A Grayson Perry exhibition is a ‘chicken and the egg’ experience. What came first, the words or the drawings?
Perry loves words: nouns, verbs, adjectives, brands, labels – they seem intrinsic to his creative process. Words sit within his artworks, yell out, make not-so-subtle references, with wit an intelligence. In an interview, he tells you, however, that he loathes curatorial art-world language, “Who are they talking to?” He’s a straight-talker then, through such a diversity of works. The exhibition is fun. You want to get up close to see and read everything. And, it moves from serious social
comment, to mischievous, fantasy, amusing. One ceramic piece lists the names, in the order of table seating, of those who attended the night he was awarded the Turner Prize (2003).
His much-loved teddy bear, Alan Measles, features in various mediums, and there are photographs of Claire, Perry’s feminine alter-ego and transvestism whom he describes as “a central plank of my creative drive.”
There are clues in Grayson Perry’s notebooks on display. Apparently he has many, many of these. Columns of words written down. I could only guess that these pop into his brain and are immediately noted, while accompanying pictures evolve inside his head. But then, another notebook was crammed with drawings – inklings for ….. something.
Whatever the answer to this riddle, Grayson Perry’s exhibition is joyful. It’s on at Sydney’s Museum of Contemporary Art Australia until 1st May.

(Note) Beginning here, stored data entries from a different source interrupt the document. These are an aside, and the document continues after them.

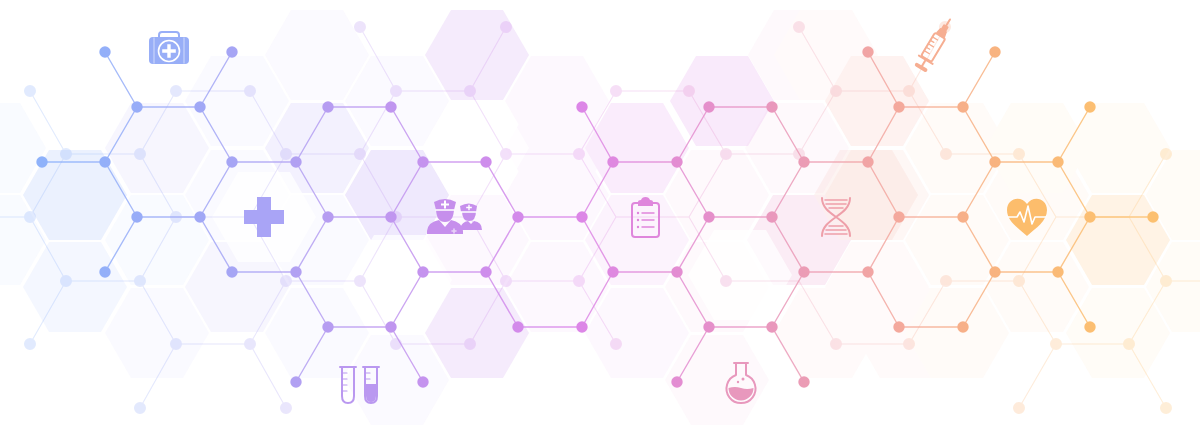
<!DOCTYPE html>
<html lang="en">
<head>
<meta charset="utf-8">
<title>Medical hexagon banner</title>
<style>
:root {
  --blue: #8fb0f8; --periwinkle: #a9a4f6; --violet: #bb9af0; --purple: #c68fec;
  --magenta: #dc86e8; --pink: #e792c6; --rose: #ec9fb4; --salmon: #f3a99c;
  --peach: #f8b184; --orange: #fcbd6c; --paper: #fff;
}
html, body { margin: 0; background: var(--paper); overflow: hidden; }
.banner { display: block; width: 1200px; height: 425px; }
.blue { fill: var(--blue); } .periwinkle { fill: var(--periwinkle); }
.violet { fill: var(--violet); } .purple { fill: var(--purple); }
.magenta { fill: var(--magenta); } .pink { fill: var(--pink); }
.salmon { fill: var(--salmon); } .peach { fill: var(--peach); } .orange { fill: var(--orange); }
.mist { opacity: .055; } .tint { opacity: .1; } .accent { opacity: .18; }
.bonds, .atoms { fill: none; stroke: url(#spectrum); stroke-linejoin: round; }
.bonds { stroke-width: 1.4; }
.atoms { stroke-width: 11.4; stroke-linecap: round; }
.back { opacity: .27; }
.back .bonds { stroke-width: 1.1; }
.back .atoms { stroke-width: 12; }
.front .bonds { opacity: .85; }
.outline { fill: none; stroke-width: 2; stroke-linecap: round; stroke-linejoin: round; }
.cut { fill: var(--paper); }
.cut-line { fill: none; stroke: var(--paper); stroke-width: 1.6; stroke-linejoin: round; stroke-linecap: round; }
</style>
</head>
<body>
<svg class="banner" viewBox="0 0 1200 425" role="img" aria-label="Medical icons on a rainbow network of hexagons">
  <defs>
    <linearGradient id="spectrum" gradientUnits="userSpaceOnUse" x1="0" y1="0" x2="1200" y2="0">
      <stop offset=".06" stop-color="#8fb2fa"/>
      <stop offset=".16" stop-color="#9fa8f6"/>
      <stop offset=".25" stop-color="#b2a0f2"/>
      <stop offset=".36" stop-color="#c692ee"/>
      <stop offset=".48" stop-color="#dc86e8"/>
      <stop offset=".59" stop-color="#e58fcb"/>
      <stop offset=".67" stop-color="#eb9cb5"/>
      <stop offset=".75" stop-color="#f4a99c"/>
      <stop offset=".83" stop-color="#f8b37f"/>
      <stop offset=".92" stop-color="#fcc070"/>
    </linearGradient>
    <path id="hex" d="M-52 0L-26-45H26L52 0L26 45H-26Z"/>
    <path id="cross" d="M-1-4H1V-1H4V1H1V4H-1V1H-4V-1H-1Z"/>
  </defs>

  <g class="hexagons">
    <g class="mist">
      <g class="blue">
        <use href="#hex" x="-6" y="148"/><use href="#hex" x="-6" y="240"/><use href="#hex" x="157" y="240"/>
      </g>
      <g class="periwinkle">
        <use href="#hex" x="237" y="101"/><use href="#hex" x="157" y="333"/><use href="#hex" x="317" y="240"/>
        <use href="#hex" x="317" y="333"/><use href="#hex" x="237" y="195"/>
      </g>
      <g class="violet">
        <use href="#hex" x="317" y="148"/><use href="#hex" x="317" y="55"/><use href="#hex" x="397" y="101"/>
        <use href="#hex" x="397" y="380"/><use href="#hex" x="397" y="195"/>
      </g>
      <g class="magenta">
        <use href="#hex" x="557" y="101"/><use href="#hex" x="557" y="195"/><use href="#hex" x="557" y="287"/>
        <use href="#hex" x="477" y="240"/><use href="#hex" x="637" y="148"/><use href="#hex" x="637" y="333"/>
        <use href="#hex" x="557" y="148"/>
      </g>
      <g class="pink">
        <use href="#hex" x="717" y="195"/><use href="#hex" x="717" y="380"/><use href="#hex" x="797" y="148"/>
        <use href="#hex" x="717" y="287"/><use href="#hex" x="800" y="55"/>
      </g>
      <g class="salmon">
        <use href="#hex" x="826" y="55"/><use href="#hex" x="877" y="101"/><use href="#hex" x="877" y="287"/>
        <use href="#hex" x="826" y="333"/><use href="#hex" x="906" y="333"/>
      </g>
      <g class="peach">
        <use href="#hex" x="957" y="148"/><use href="#hex" x="957" y="240"/><use href="#hex" x="957" y="333"/>
        <use href="#hex" x="1037" y="195"/><use href="#hex" x="1037" y="287"/>
      </g>
      <g class="orange">
        <use href="#hex" x="1037" y="148"/><use href="#hex" x="1118" y="148"/><use href="#hex" x="1118" y="333"/>
        <use href="#hex" x="1198" y="195"/><use href="#hex" x="1198" y="287"/>
      </g>
    </g>
    <g class="tint">
      <use class="blue" href="#hex" x="75" y="287"/>
      <use class="periwinkle" href="#hex" x="157" y="148"/>
      <use class="periwinkle" href="#hex" x="237" y="287"/>
      <use class="periwinkle" href="#hex" x="317" y="148"/>
      <use class="magenta" href="#hex" x="637" y="148"/>
      <use class="magenta" href="#hex" x="637" y="240"/>
      <use class="salmon" href="#hex" x="877" y="195"/>
      <use class="salmon" href="#hex" x="877" y="101"/>
    </g>
    <g class="accent">
      <use class="blue" href="#hex" x="75" y="195"/>
      <use class="violet" href="#hex" x="397" y="195"/>
      <use class="purple" href="#hex" x="477" y="55"/>
      <use class="purple" href="#hex" x="477" y="333"/>
      <use class="magenta" href="#hex" x="722" y="101"/>
      <use class="pink" href="#hex" x="799" y="240"/>
      <use class="salmon" href="#hex" x="866" y="195" opacity=".7"/>
      <use class="orange" href="#hex" x="1118" y="240"/>
    </g>
    <g class="cut" opacity=".75">
      <use href="#hex" x="264" y="217"/><use href="#hex" x="477" y="148"/>
      <use href="#hex" x="740" y="275"/><use href="#hex" x="400" y="280"/>
    </g>
  </g>

  <g class="network back">
    <path class="bonds" d="M30 91L66 154H140L176 91H250L286 154H360L396 91H470L506 27M396 91L360 27M140 154L176 217L140 281H66L30 217H0M66 154L30 217M66 281L30 344M140 281L176 344H250L286 281H360L396 344H470L506 281H579L616 344M176 344L140 408M250 344L286 408M360 154L396 217L360 281M176 217H250L286 154M250 217L286 281M396 217H470L506 154M470 217L506 281M470 91L506 154H579L616 91H689L726 154H799L836 91H909L946 154H1019L1056 217L1019 281H946L909 344H836L799 281H726L689 217L726 154M579 154L616 217L579 281M616 217H689M799 27L836 91M945 27L909 91M1056 217H1129L1166 154M1129 217L1166 281H1200M1019 281L1056 344H1129L1166 281M1056 344L1019 408M1129 344L1166 408"/>
    <path class="atoms" d="M360 27h0M506 27h0M799 27h0M945 27h0M30 91h0M176 91h0M250 91h0M396 91h0M470 91h0M616 91h0M689 91h0M836 91h0M909 91h0M66 154h0M140 154h0M286 154h0M360 154h0M506 154h0M579 154h0M726 154h0M799 154h0M946 154h0M1019 154h0M1166 154h0M30 217h0M176 217h0M396 217h0M66 281h0M140 281h0M286 281h0M360 281h0M506 281h0M579 281h0M726 281h0M946 281h0M1019 281h0M1166 281h0M30 344h0M176 344h0M250 344h0M396 344h0M470 344h0M616 344h0M836 344h0M909 344h0M1056 344h0M1129 344h0M140 408h0M286 408h0M1019 408h0M1166 408h0"/>
  </g>

  <g class="network front">
    <path class="bonds" d="M105 52L137 107H200L232 52M137 107L105 162H42M105 162L137 217H200M137 217L105 272M200 107L232 162H296M232 162L200 217L232 272H296M296 162L328 107H391L423 162H486L518 217H582L613 162L582 107M296 162L328 217H391L423 162M328 217L296 272L328 327H391L423 272L391 217M328 327L296 382M391 327L423 382M423 272H486L518 217M486 272L518 327H582L613 272L582 217M613 162H677L709 107H772L804 162H868L899 107H963L995 52M677 162L709 217H772L804 162M709 217L677 272H613M677 272L709 327H772L804 272L772 217M709 327L677 382M772 327L804 382M804 272H868L899 217L868 162M899 217H963L995 162L963 107M899 107L868 52M868 272L899 327H963L995 272L963 217M995 162H1058L1090 107M1058 162L1090 217H1153M1090 217L1058 272H995M1058 272L1090 327"/>
    <path class="atoms" d="M105 52h0M232 52h0M868 52h0M995 52h0M137 107h0M200 107h0M328 107h0M391 107h0M582 107h0M709 107h0M772 107h0M899 107h0M963 107h0M1090 107h0M42 162h0M105 162h0M232 162h0M296 162h0M423 162h0M486 162h0M613 162h0M677 162h0M804 162h0M868 162h0M995 162h0M1058 162h0M137 217h0M200 217h0M328 217h0M391 217h0M518 217h0M582 217h0M709 217h0M772 217h0M899 217h0M963 217h0M1090 217h0M1153 217h0M105 272h0M232 272h0M296 272h0M423 272h0M486 272h0M613 272h0M677 272h0M804 272h0M868 272h0M995 272h0M1058 272h0M328 327h0M391 327h0M518 327h0M582 327h0M709 327h0M772 327h0M899 327h0M963 327h0M1090 327h0M296 382h0M423 382h0M677 382h0M804 382h0"/>
  </g>

  <g class="icons">
    <g id="first-aid-kit" transform="translate(169 48)">
      <path class="outline" stroke="#98aef7" d="M-10-10V-13Q-10-16-7-16H7Q10-16 10-13V-10"/>
      <rect fill="#98aef7" x="-20" y="-11" width="40" height="27" rx="4"/>
      <path class="cut-line" d="M-15-10V15M15-10V15" opacity=".35"/>
      <circle class="cut-line" cy="3" r="10.5"/>
      <use class="cut" href="#cross" transform="translate(0 3) scale(1.7)"/>
    </g>

    <path id="plus" class="periwinkle" d="M257 197H271V210H284V224H271V237H257V224H244V210H257Z"/>

    <g id="medical-staff" class="purple">
      <path d="M460 230V228Q462 222 468 221L471 224L474 221Q482 222 482 230Z"/>
      <path d="M462 211Q462 221 469 221Q476 221 476 211Z"/>
      <path d="M460 206Q469 201 477 206L476 212H461Z"/>
      <path class="cut-line" d="M461 212H476"/>
      <use class="cut" href="#cross" transform="translate(469 207.5) scale(.7)"/>
      <path d="M427 234V231Q428 222 439 220L445 227L451 220Q462 222 463 231V234Z"/>
      <path d="M436 208Q436 222 445 222Q454 222 454 208Z"/>
      <path d="M434 202Q445 196 456 202L454 210H436Z"/>
      <path class="cut-line" d="M436 210H454"/>
      <use class="cut" href="#cross" transform="translate(445 204.5)"/>
      <path class="cut-line" d="M454 229V233M452 231H456" opacity=".6"/>
    </g>

    <g id="clipboard" class="outline" stroke="#df86dc">
      <rect x="632" y="203" width="27" height="34" rx="3"/>
      <path fill="#df86dc" stroke="none" d="M638 206V202Q638 200 641 200Q642 197 645.5 197Q649 197 650 200Q653 200 653 202V206Z"/>
      <path stroke-width="1.4" d="M642 213H654M642 220H654M642 227H654"/>
      <path stroke-width="2.4" d="M638 213h0M638 220h0M638 227h0"/>
    </g>

    <g id="dna" class="outline" stroke="#ee9fa9">
      <path d="M822 198C822 216 850 218 850 236M850 198C850 216 822 218 822 236"/>
      <path stroke-width="1.5" d="M825 200H847M826 204H846M829 208H843M829 226H843M826 230H846M825 234H847"/>
    </g>

    <g id="heart-pulse">
      <path class="orange" d="M1027 236C1018 228 1007 221 1007 210C1007 198 1021 195 1027 204C1033 195 1047 198 1047 210C1047 221 1036 228 1027 236Z"/>
      <path class="cut-line" d="M1008 217H1017L1020 212L1024 222L1028 206L1032 224L1035 217H1046"/>
    </g>

    <g id="syringe" class="outline" stroke="#f6ae92" stroke-width="1.6" transform="translate(934 46) rotate(31)">
      <rect x="-6" y="-12" width="12" height="27" rx="2"/>
      <path d="M-6-7H0M-6-3H-2M-6 1H0M-6 5H-2M-6 9H0" stroke-width="1.3"/>
      <path fill="#f6ae92" d="M-4-13L-3-18H3L4-13ZM-2-19V-23H2V-19Z"/>
      <path d="M0-23V-31M-8 16H8M0 17V24"/>
      <path stroke-width="4" d="M-5 25H5"/>
    </g>

    <g id="test-tubes" class="outline" stroke="#ba98f0">
      <path d="M340 367H356M342 367V396Q342 403 348 403Q354 403 354 396V367"/>
      <path d="M363 367H379M365 367V396Q365 403 371 403Q377 403 377 396V367"/>
      <path fill="#ba98f0" stroke="none" d="M366 384H376V396Q376 402 371 402Q366 402 366 396Z"/>
      <path stroke-width="1.2" d="M343 373H347M343 379H347M343 385H347M343 391H347M366 373H370M366 379H370"/>
    </g>

    <g id="flask" class="outline" stroke="#e898bd" stroke-width="1.7">
      <path d="M734 363H748M736 363V375A14.5 14.5 0 1 0 746 375V363"/>
      <path fill="#e898bd" stroke="none" d="M728.5 388Q735 386 741 388T753.500 388A12.500 12.500 0 0 1 728.500 388Z"/>
      <circle cx="738" cy="382" r="1.200" fill="#e898bd" stroke="none"/>
      <circle cx="743" cy="379" r="1.500" fill="#e898bd" stroke="none"/>
    </g>
  </g>
</svg>
</body>
</html>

©Photos tPRo/Pamela Reid
Artworks: Grayson Perry – The Museum of Contemporary Art Australia, Sydney, 2016